An international research team have mapped how the signalling molecules caused by exercise are releases by different organs in mice following exercise at different times of the day.
Their atlas of exercise metabolism, published in the journal Cell Metabolism, may in the long term contribute to more effective exercise therapies that are timed to the body clock.
Recent research, including scientists at Karolinska Institutet and the University of Copenhagen, has shown that exercise at different times of the day benefits the body in different ways. To gain a better understanding of this effect, the researchers carried out a range of experiments on mice that exercised either in the early morning or the late evening. The researchers collected and analyzed blood samples and different tissues, including brain, heart, muscle, liver and fat.
An atlas of exercise metabolism
The result is an ‘Atlas of Exercise Metabolism’” – a comprehensive map of exercise-induced signalling molecules produced in different tissues following exercise at different times of the day. These signals have a broad impact on health, influencing sleep, memory, exercise performance and metabolic homeostasis. Exercise had a time-dependent and tissue-specific impact on different metabolites and hormone signaling molecules. The study also identified new exercise-induced signalling molecules in multiple tissues which may be of relevance to common diseases.
“A better understanding of how exercise affects the body at different times of day might help us to maximize the benefits of exercise.”
“A better understanding of how exercise affects the body at different times of day might help us to maximize the benefits of exercise for people at risk of diseases such as obesity and type 2 diabetes,” says Professor Juleen R. Zierath from Karolinska Institutet and the Novo Nordisk Foundation Center for Basic Metabolic Research (CBMR) at the University of Copenhagen.
Investigate exercise responses in humans
The experiments were carried out in mice, who share many common genetic, physiological and behavioural characteristics with humans, but they also have important differences. For example, mice are nocturnal. The type of exercise was also limited to treadmill running, which can produce different results compared to high-intensity exercise. The impact of sex, age and disease were not considered in the analysis.
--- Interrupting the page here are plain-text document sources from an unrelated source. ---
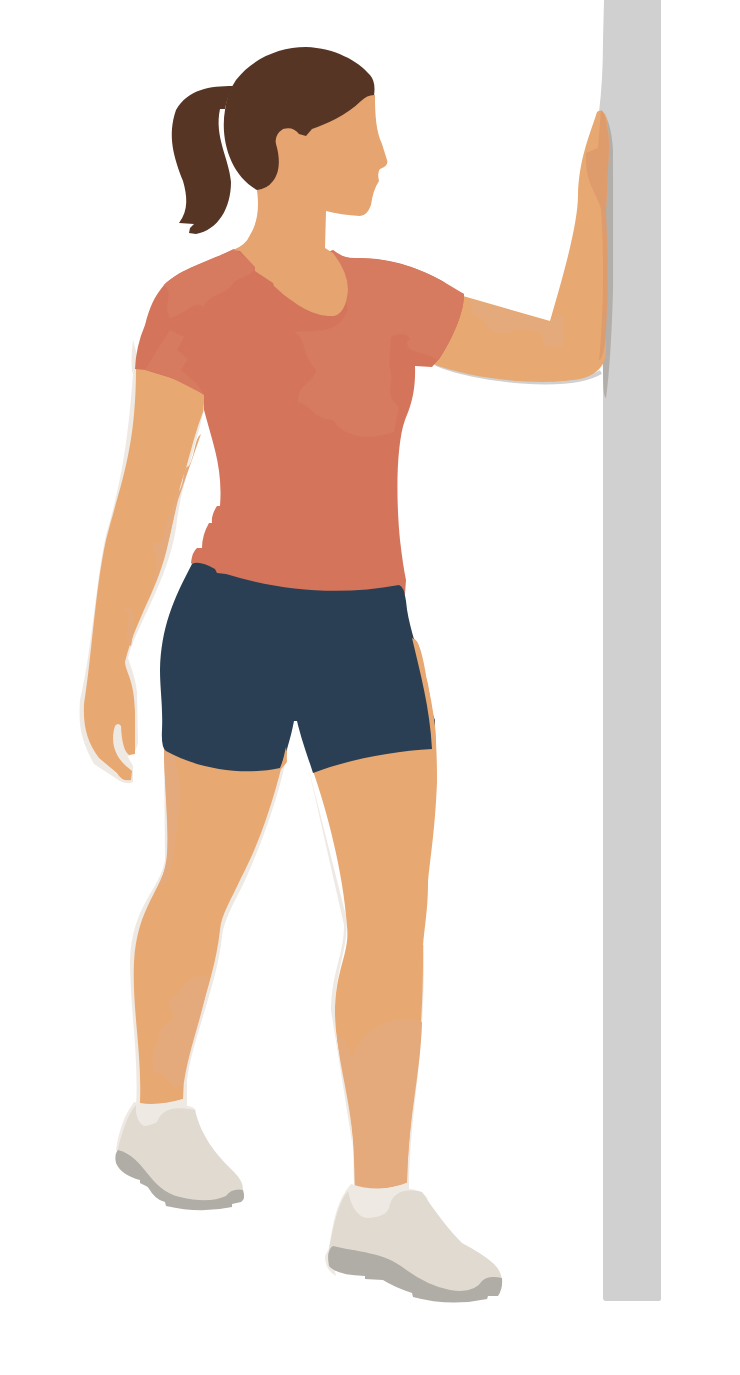
<!DOCTYPE html>
<html lang="en">
<head>
<meta charset="utf-8">
<title>Doorway chest stretch</title>
<style>
:root {
  --paper: #ffffff;
  --wall: #d0d0d0;
  --wall-shadow: #b2aea9;
  --skin: #e8a872;
  --skin-face: #e5a470;
  --skin-light: #e5aa7b;
  --skin-shade: #de9b6c;
  --hair: #563525;
  --shirt: #d4755b;
  --shirt-light: #d67b5f;
  --shorts: #2b3f54;
  --halo: #efe9e3;
  --shoe: #e1dad0;
  --sole: #b0aca6;
}
html, body { margin: 0; background: var(--paper); }
body { width: 740px; height: 1375px; overflow: hidden; }
svg { display: block; }
.wall { fill: var(--wall); }
.wall-shadow { fill: var(--wall-shadow); }
.skin { fill: var(--skin); }
.face { fill: var(--skin-face); }
.skin-light { fill: var(--skin-light); }
.skin-shade { fill: var(--skin-shade); }
.hair { fill: var(--hair); }
.shirt { fill: var(--shirt); }
.shirt-light { fill: var(--shirt-light); }
.shorts { fill: var(--shorts); }
.halo { fill: var(--halo); }
.shoe { fill: var(--shoe); }
.sole { fill: var(--sole); }
.arm-edge { fill: none; stroke: var(--wall); stroke-width: 4; }
</style>
</head>
<body>
<svg width="740" height="1375" viewBox="0 0 740 1375" role="img" aria-label="Woman in a coral shirt and navy shorts stretching with her forearm against a wall">
  <g id="wall">
    <path class="wall" d="M604 0H661V1299Q661 1301 658 1301H606Q603 1301 603 1298V372L599 112Q603 80 603 40Z"/>
    <path class="wall-shadow" d="M602 111Q611 120 613 150V290Q611 360 606 398Q603 398 603 370Z"/>
  </g>

  <g id="back-leg">
    <path class="halo" d="M164 748L286 760C276 806 260 846 247 876C237 898 224 918 222 936C218 982 192 1040 187 1080V1106L136 1108C139 1056 130 1010 130 960C132 905 160 890 165 860Z"/>
    <path class="skin" d="M164 748L288 742L286 763L281 769C270 812 256 850 241 878C232 898 221 915 220 930C214 985 189 1036 184 1078L183 1099Q158 1106 140 1103C142 1052 132 1010 134 962C137 906 164 888 167 858C170 820 164 790 164 748Z"/>
    <path class="skin-light" d="M164 752L175 754C177 778 183 786 179 812C174 840 174 865 167 882L158 886C170 865 168 840 166 800Z"/>
    <path class="skin-light" d="M209 977C195 972 181 983 178 994C163 999 170 1010 174 1020C162 1022 158 1033 157 1044C148 1055 155 1063 153 1074C166 1068 167 1085 177 1088L184 1082C190 1044 204 1012 209 977Z"/>
  </g>

  <g id="front-leg">
    <path class="halo" d="M308 766L346 916C350 945 335 968 335 1012C334 1060 354 1080 354 1186H409C410 1110 425 1060 424 945L420 944L400 1180H358L331 1010C332 970 344 955 344 925Z"/>
    <path class="skin" d="M413 638Q421 640 427 682C435 714 437 740 437 782C435 834 429 865 428 884C428 910 424 930 423 946C424 1060 409 1100 407 1183Q380 1192 355 1188C355 1082 336 1066 335 1014C335 968 350 955 347 926C343 870 326 808 313 771L400 720Z"/>
    <path class="skin-light" d="M337 1036C346 1034 347 1047 352 1057C360 1030 393 1012 422 1022C420 1080 409 1110 407 1183Q380 1192 355 1188C355 1110 341 1080 337 1036Z"/>
  </g>

  <g id="back-shoe">
    <path class="halo" d="M134 1102Q156 1109 186 1098V1106Q194 1106 196 1111L150 1150L121 1153L116 1150C119 1130 124 1116 134 1102Z"/>
    <path class="shoe" d="M136 1105Q135 1121 144 1126Q152 1125 157 1122C162 1108 175 1106 195 1110C202 1140 220 1158 234 1172Q244 1182 243 1191L205 1204L150 1190L117 1152C122 1133 127 1115 136 1105Z"/>
    <path class="sole" d="M118 1150C145 1157 149 1190 180 1197Q209 1204 226 1196Q232 1188 243 1190Q246 1199 241 1202L232 1204V1207Q200 1214 166 1206L165 1202Q155 1200 148 1187L140 1183V1180Q121 1175 116 1163Q114 1154 118 1150Z"/>
  </g>

  <g id="front-shoe">
    <path class="halo" d="M351 1184Q380 1194 409 1182V1189Q421 1189 428 1199L360 1240L330 1252L336 1276Q325 1270 325 1256L329 1248C333 1222 337 1200 351 1184Z"/>
    <path class="shoe" d="M348 1191Q353 1216 367 1218Q386 1217 389 1208C392 1192 404 1188 422 1192C436 1213 450 1231 462 1243Q483 1254 494 1264Q502 1272 502 1281L450 1299L370 1268L329 1249C334 1224 338 1203 348 1191Z"/>
    <path class="sole" d="M333 1246C357 1252 384 1252 405 1269Q428 1286 450 1290Q474 1294 482 1281Q488 1275 502 1278Q503 1289 498 1296L488 1296L487 1299Q450 1307 413 1297L412 1293Q394 1287 383 1280L365 1279V1276Q336 1275 329 1266Q326 1250 333 1246Z"/>
  </g>

  <g id="lowered-arm">
    <path class="halo" d="M133 340L140 366L207 398L202 418C194 452 180 490 176 528C168 580 136 626 128 658Q136 680 137 692L138 742Q136 756 124 757Q114 745 114 732L133 766V782Q128 785 120 781L94 764C82 742 78 728 80 700C92 650 96 580 106 535C122 480 128 440 133 374Q130 366 133 340Z"/>
    <path class="skin" d="M136 368Q176 371 205 394L203 412C196 430 191 450 186 468C177 492 174 520 168 544C158 590 136 618 125 662C126 674 134 678 135 712V754L129 755Q122 750 121 726Q118 722 115 726C110 742 115 756 126 766L132 771L131 780Q122 782 117 773L99 758C87 742 83 726 84 704C92 655 95 590 106 540C120 485 136 450 136 368Z"/>
    <path class="skin-light" d="M201 434C194 439 196 452 189 466C181 468 186 482 178 493C171 503 173 512 167 520C162 530 168 543 153 543C151 552 160 555 156 568L151 590C166 560 173 520 178 500Z"/>
    <path class="skin-light" d="M123 606L133 610L134 628L131 646L126 642L129 616Z"/>
  </g>

  <g id="raised-arm">
    <path class="arm-edge" d="M436 364C475 381 570 391 601 372"/>
    <path class="skin" d="M463 296L550 321C562 280 578 225 578 195C579 160 588 140 597 112Q601 108 605 114Q609 122 609 150L606 210V355Q603 372 584 378C550 386 480 382 430 363Z"/>
    <path class="skin-shade" d="M601 110Q608 116 609 148L606 210Q609 280 606 330Q605 355 599 361C604 310 604 250 601 209C596 190 585 185 586 153L598 148Z"/>
    <path class="skin-light" d="M470 299L550 322L558 314L563 317V346L546 347L540 333Q520 326 509 333Q486 335 484 320L472 314Z"/>
  </g>

  <g id="shirt">
    <path class="shirt" d="M164 285C179 269 212 260 234 249L300 262L333 250Q343 259 357 258C395 258 420 269 444 282L446 286L464 294C464 316 449 344 440 358L432 367L415 366C416 395 409 410 405 420C396 445 396 500 400 540Q403 566 406 580L405 594L220 590L191 563Q192 552 197 548H202Q202 535 209 523H212Q211 515 217 506H220C223 468 213 444 204 410V395C184 379 158 375 146 370L135 369Q136 346 145 325C150 306 154 297 164 285Z"/>
    <path class="shirt-light" d="M234 249L258 267C248 277 242 276 234 282C225 297 212 291 203 307C196 298 184 315 170 318C162 304 175 294 164 285C180 269 214 260 234 249Z"/>
    <path class="shirt-light" d="M333 250Q345 260 357 258C395 258 430 273 444 282L464 294C464 316 449 344 438 360C421 350 407 354 407 342C415 337 401 330 391 337L389 366C397 385 381 392 399 407L394 432C367 441 344 437 333 420C315 420 311 405 298 402C298 382 314 384 316 370C300 352 307 338 294 332C318 330 337 335 348 310Z"/>
    <path class="shirt-light" d="M170 330L184 337L177 350L188 359L181 370L196 383L205 395L170 377L145 370L157 350Z"/>
  </g>

  <g id="shorts">
    <path class="shorts" d="M192 564Q199 560 215 569L217 573L226 574C282 591 340 596 399 585Q404 586 406 601C408 624 416 642 419 660L428 704L435 720V742L432 749C394 751 350 759 313 773C308 757 302 742 297 721H294C290 742 285 755 280 768C243 776 198 769 166 751Q161 748 162 730C163 705 160 690 160 670C161 628 173 600 192 564Z"/>
    <path class="skin" d="M412 638Q420 641 422 662L428 684L432 710Q436 722 436 749H432C430 708 420 672 412 638ZM286 747L287 762L281 769Z"/>
  </g>

  <g id="head">
    <path class="face" d="M256 184L275 130L310 122L369 90L375 95C375 115 376 131 382 144L387 160Q389 166 380 169Q377 172 379 181Q373 190 371 205Q367 216 360 216Q341 215 326 211L325 248L333 253Q348 272 348 290Q346 313 334 316C313 317 298 305 284 295L274 286L273 283L255 271V267L240 251L233 250Q246 245 250 235C258 222 260 206 256 184Z"/>
    <path class="hair" d="M257 190C230 175 220 139 225 110Q227 93 236 80C252 59 279 47 306 47C335 48 358 61 370 75Q376 82 374 95Q367 95 361 101C347 115 326 124 312 129L306 136L299 134Q293 126 283 129Q274 135 276 144C281 161 279 173 273 181Q267 189 257 190Z"/>
    <path class="hair" d="M233 86Q227 98 225 109H220C214 137 229 158 231 182C231 208 218 230 196 234L189 233L190 228L194 224L179 223C189 210 187 195 183 181C174 158 167 136 176 110C188 89 210 86 233 86Z"/>
  </g>
</svg>
</body>
</html>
“Despite these limitations, we believe that the results are of potential relevance to humans because many aspects of basic physiology are shared between mice and men. With this detailed map we can now start investigating if the same or similar exercise responses exist in humans,” says Zierath.